[INSTRUCTIONS FOR THE TASK] In the records below, some lines hold the word "panel". Copy each of those lines.

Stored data
────

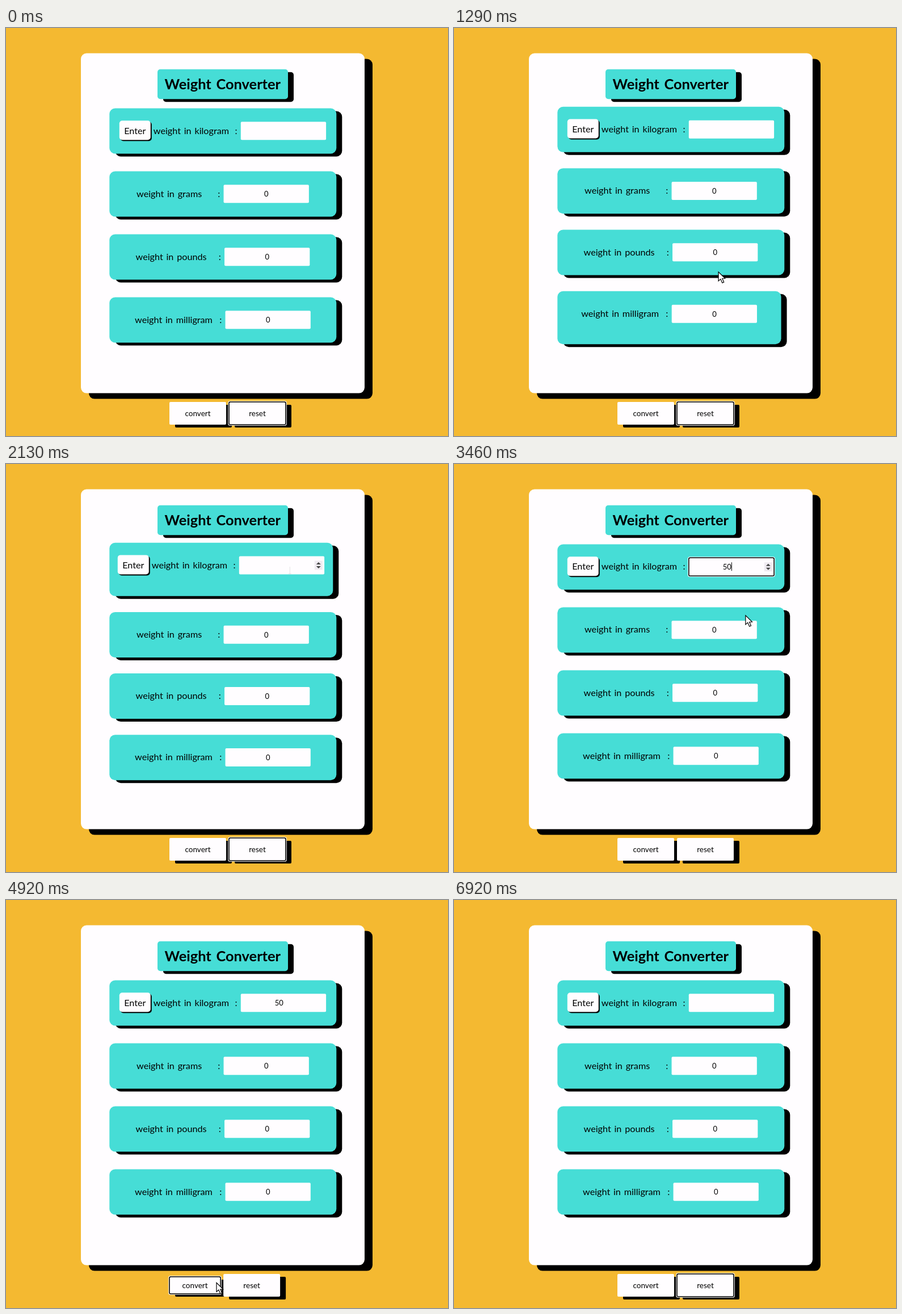
An HTML page with a canvas that plays this animation: 779x719 px, repeating every 7.25 s.

```html
<!DOCTYPE html>
<html lang="en">
<head>
<meta charset="utf-8">
<title>Weight Converter</title>
<style>
html, body { margin: 0; width: 100%; height: 100%; overflow: hidden; background: #f4b931; }
canvas { display: block; }
</style>
</head>
<body>
<canvas id="stage" width="779" height="719"></canvas>
<script>
const ctx = document.getElementById('stage').getContext('2d');
const LOOP = 7250, STEP = 10, FADE = 300;
const WHITE = '#fffdff', TEAL = '#46ddd6', YELLOW = '#f4b931', BLACK = '#000';
const FONT = 'Lato, "Open Sans", sans-serif';
const CENTER = 381.8, LEFT = 182.3, AREA_TOP = 110.5;

// Event times in ms
const FOCUS_INPUT = 2380, TYPE_5 = 2700, TYPE_0 = 2950;
const PRESS_CONVERT = 4880, SHOW_RESULT = 5000;
const PRESS_RESET = 6420, CLEAR = 6480, CURSOR_END = 6920;

// Each row's content is centred; width spans label to input
const rows = [
  { label: 'weight in kilogram', width: 364, factor: 0 },
  { label: 'weight in grams', width: 303.5, factor: 1000 },
  { label: 'weight in pounds', width: 306.5, factor: 2.20462 },
  { label: 'weight in milligram', width: 309.5, factor: 1e6 },
];

// Pointer stops as [time, x, y]
const path = [
  [40, 300, 10], [620, 302, 125], [830, 311, 198], [980, 430, 500],
  [1220, 450, 500], [1290, 466, 430], [1700, 500, 187], [2980, 501, 187],
  [3100, 505, 238], [3430, 512, 246], [3460, 514, 266], [4480, 390, 700],
  [4620, 390, 700], [4800, 371, 674], [5650, 371, 674], [5950, 440, 679],
  [6450, 440, 679], [6600, 494, 680], [LOOP, 494, 680],
];

function pointerAt(t) {
  const i = path.findIndex(key => key[0] > t);
  if (i < 1) return path[0].slice(1);
  const [t0, x0, y0] = path[i - 1], [t1, x1, y1] = path[i];
  const p = (t - t0) / (t1 - t0);
  return [x0 + (x1 - x0) * p, y0 + (y1 - y0) * p];
}

// Boxes of the four rows and two buttons for given hover progresses
function layout(progress) {
  const hover = progress.map(p => p * p * (3 - 2 * p));
  const heights = hover.slice(0, 4).map(h => 80 + 14 * h);
  const gap = (475 - heights.reduce((a, b) => a + b)) / 5;
  let y = AREA_TOP, x = 288;
  return hover.map((amount, i) => {
    if (i < 4) {
      const box = { x: LEFT, y: y + gap, w: 400 - 6 * amount, h: heights[i] };
      y += gap + heights[i];
      return box;
    }
    const w = 100 - 10 * amount, h = 40 - 10 * amount;
    const box = { x, y: 679 - h / 2, w, h };
    x += w + 5;
    return box;
  });
}

const inside = (box, x, y) =>
  x >= box.x && x < box.x + box.w && y >= box.y && y < box.y + box.h;

// Hover transitions follow from the pointer path, so every layout is known up front
const layouts = [];
let progress = Array(6).fill(0);
for (let t = 0; t < LOOP; t += STEP) {
  const boxes = layout(progress);
  layouts.push(boxes);
  const visible = t >= path[0][0] && t < CURSOR_END;
  const [x, y] = pointerAt(t);
  progress = progress.map((p, i) => {
    const direction = visible && inside(boxes[i], x, y) ? 1 : -1;
    return Math.min(1, Math.max(0, p + direction * STEP / FADE));
  });
}

function rect(x, y, w, h, r, color) {
  ctx.fillStyle = color;
  ctx.beginPath();
  ctx.roundRect(x, y, w, h, r);
  ctx.fill();
}

function panel(x, y, w, h, r, color, dx = 10, dy = 5) {
  rect(x + dx, y + dy, w, h, r, BLACK);
  rect(x, y, w, h, r, color);
}

function focusRing(x, y, w, h) {
  const grown = (d, r, color) => rect(x - d, y - d, w + 2 * d, h + 2 * d, r, color);
  grown(1.8, 3.5, WHITE);
  grown(0.8, 3, BLACK);
  grown(-0.8, 1.5, WHITE);
}

function text(str, x, y, size, align = 'left', weight = 400) {
  ctx.font = `${weight} ${size}px ${FONT}`;
  ctx.wordSpacing = size * 0.1 + 'px';
  ctx.textAlign = align;
  ctx.fillStyle = BLACK;
  ctx.fillText(str, x, y);
}

function polygon(points) {
  ctx.beginPath();
  points.forEach(([x, y]) => ctx.lineTo(x, y));
  ctx.closePath();
  ctx.fill();
}

function spinner(x, y) {
  rect(x - 7, y - 8, 14, 16, 0, '#efebf1');
  ctx.fillStyle = '#444';
  for (const s of [-1, 1]) {
    polygon([[x - 4, y + s * 1.5], [x + 4, y + s * 1.5], [x, y + s * 5.5]]);
  }
}

function typedValue(t) {
  if (t < TYPE_5 || t >= CLEAR) return '';
  return t < TYPE_0 ? '5' : '50';
}

function rowValue(row, t) {
  if (!row.factor) return typedValue(t);
  const done = t >= SHOW_RESULT && t < CLEAR;
  return done ? String(+(50 * row.factor).toFixed(3)) : '0';
}

function drawRow(row, box, t, [px, py]) {
  const editable = !row.factor;
  const center = CENTER + (box.w - 400) / 2;
  let x = center - row.width / 2;
  const baseline = box.y + 45;

  panel(box.x, box.y, box.w, box.h, 10, TEAL);
  if (editable) {
    panel(x, box.y + 21.7, 55, 34, 5, WHITE, 2, 2);
    text('Enter', x + 27.5, baseline, 16.2, 'center');
    x += 60;
  }
  text(row.label, x, baseline, 16.2);

  const input = { x: center + row.width / 2 - 150, y: box.y + 23.8, w: 150.3, h: 32 };
  text(':', input.x - 8.3, baseline, 16.2, 'center');
  const focused = editable && t >= FOCUS_INPUT && t < PRESS_CONVERT;
  (focused ? focusRing : rect)(input.x, input.y, input.w, input.h, 2, WHITE);

  const value = rowValue(row, t), valueX = input.x + (editable ? 67.5 : 75.3);
  text(value, valueX, box.y + 44.7, 13, 'center');
  const hovered = editable && inside(input, px, py);
  if (focused || hovered) spinner(input.x + 140, input.y + 16);

  const blinkStart = [TYPE_0, TYPE_5, FOCUS_INPUT].find(time => t >= time);
  if (focused && (t - blinkStart) % 1100 < 550) {
    rect(valueX + ctx.measureText(value).width / 2, input.y + 8, 1, 15, 0, BLACK);
  }
  return hovered;
}

function drawButton(label, { x, y, w, h }, focused) {
  panel(x, y, w, h, 2, WHITE);
  if (focused) focusRing(x, y, w, h);
  text(label, x + w / 2, 683.5, 13.5, 'center');
}

function drawArrow(x, y) {
  ctx.save();
  ctx.translate(x, y + 0.5);
  ctx.fillStyle = WHITE;
  ctx.strokeStyle = BLACK;
  ctx.lineWidth = 1.2;
  polygon([[0, 0], [0, 16], [3.8, 12.5], [6.8, 19.3], [9.6, 18], [6.8, 11.6], [11.6, 11.4]]);
  ctx.stroke();
  ctx.restore();
}

function drawTextCursor(x, y) {
  rect(x - 0.5, y - 6, 1, 13, 0, '#e6e2e6');
  rect(x - 2.5, y + 6, 5, 1, 0, '#e6e2e6');
}

function draw(t) {
  rect(0, 0, 779, 719, 0, YELLOW);
  panel(132, 44.6, 500, 599, 10, WHITE, 14, 10);
  panel(267, 72.8, 230, 52.5, 5, TEAL);
  text('Weight Converter', CENTER, 108, 25.4, 'center', 700);

  const boxes = layouts[Math.floor(t / STEP)];
  const pointer = pointerAt(t);
  const overInput = rows.map((row, i) => drawRow(row, boxes[i], t, pointer)).includes(true);

  drawButton('convert', boxes[4], t >= PRESS_CONVERT && t < PRESS_RESET);
  drawButton('reset', boxes[5], t < FOCUS_INPUT || t >= PRESS_RESET);

  if (t >= path[0][0] && t < CURSOR_END) {
    (overInput ? drawTextCursor : drawArrow)(...pointer);
  }
}

const start = performance.now();
function frame() {
  draw((performance.now() - start) % LOOP);
  requestAnimationFrame(frame);
}
frame();
</script>
</body>
</html>
```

────

[PROBLEM SOLUTION]
function panel(x, y, w, h, r, color, dx = 10, dy = 5) {
  panel(box.x, box.y, box.w, box.h, 10, TEAL);
    panel(x, box.y + 21.7, 55, 34, 5, WHITE, 2, 2);
  panel(x, y, w, h, 2, WHITE);
  panel(132, 44.6, 500, 599, 10, WHITE, 14, 10);
  panel(267, 72.8, 230, 52.5, 5, TEAL);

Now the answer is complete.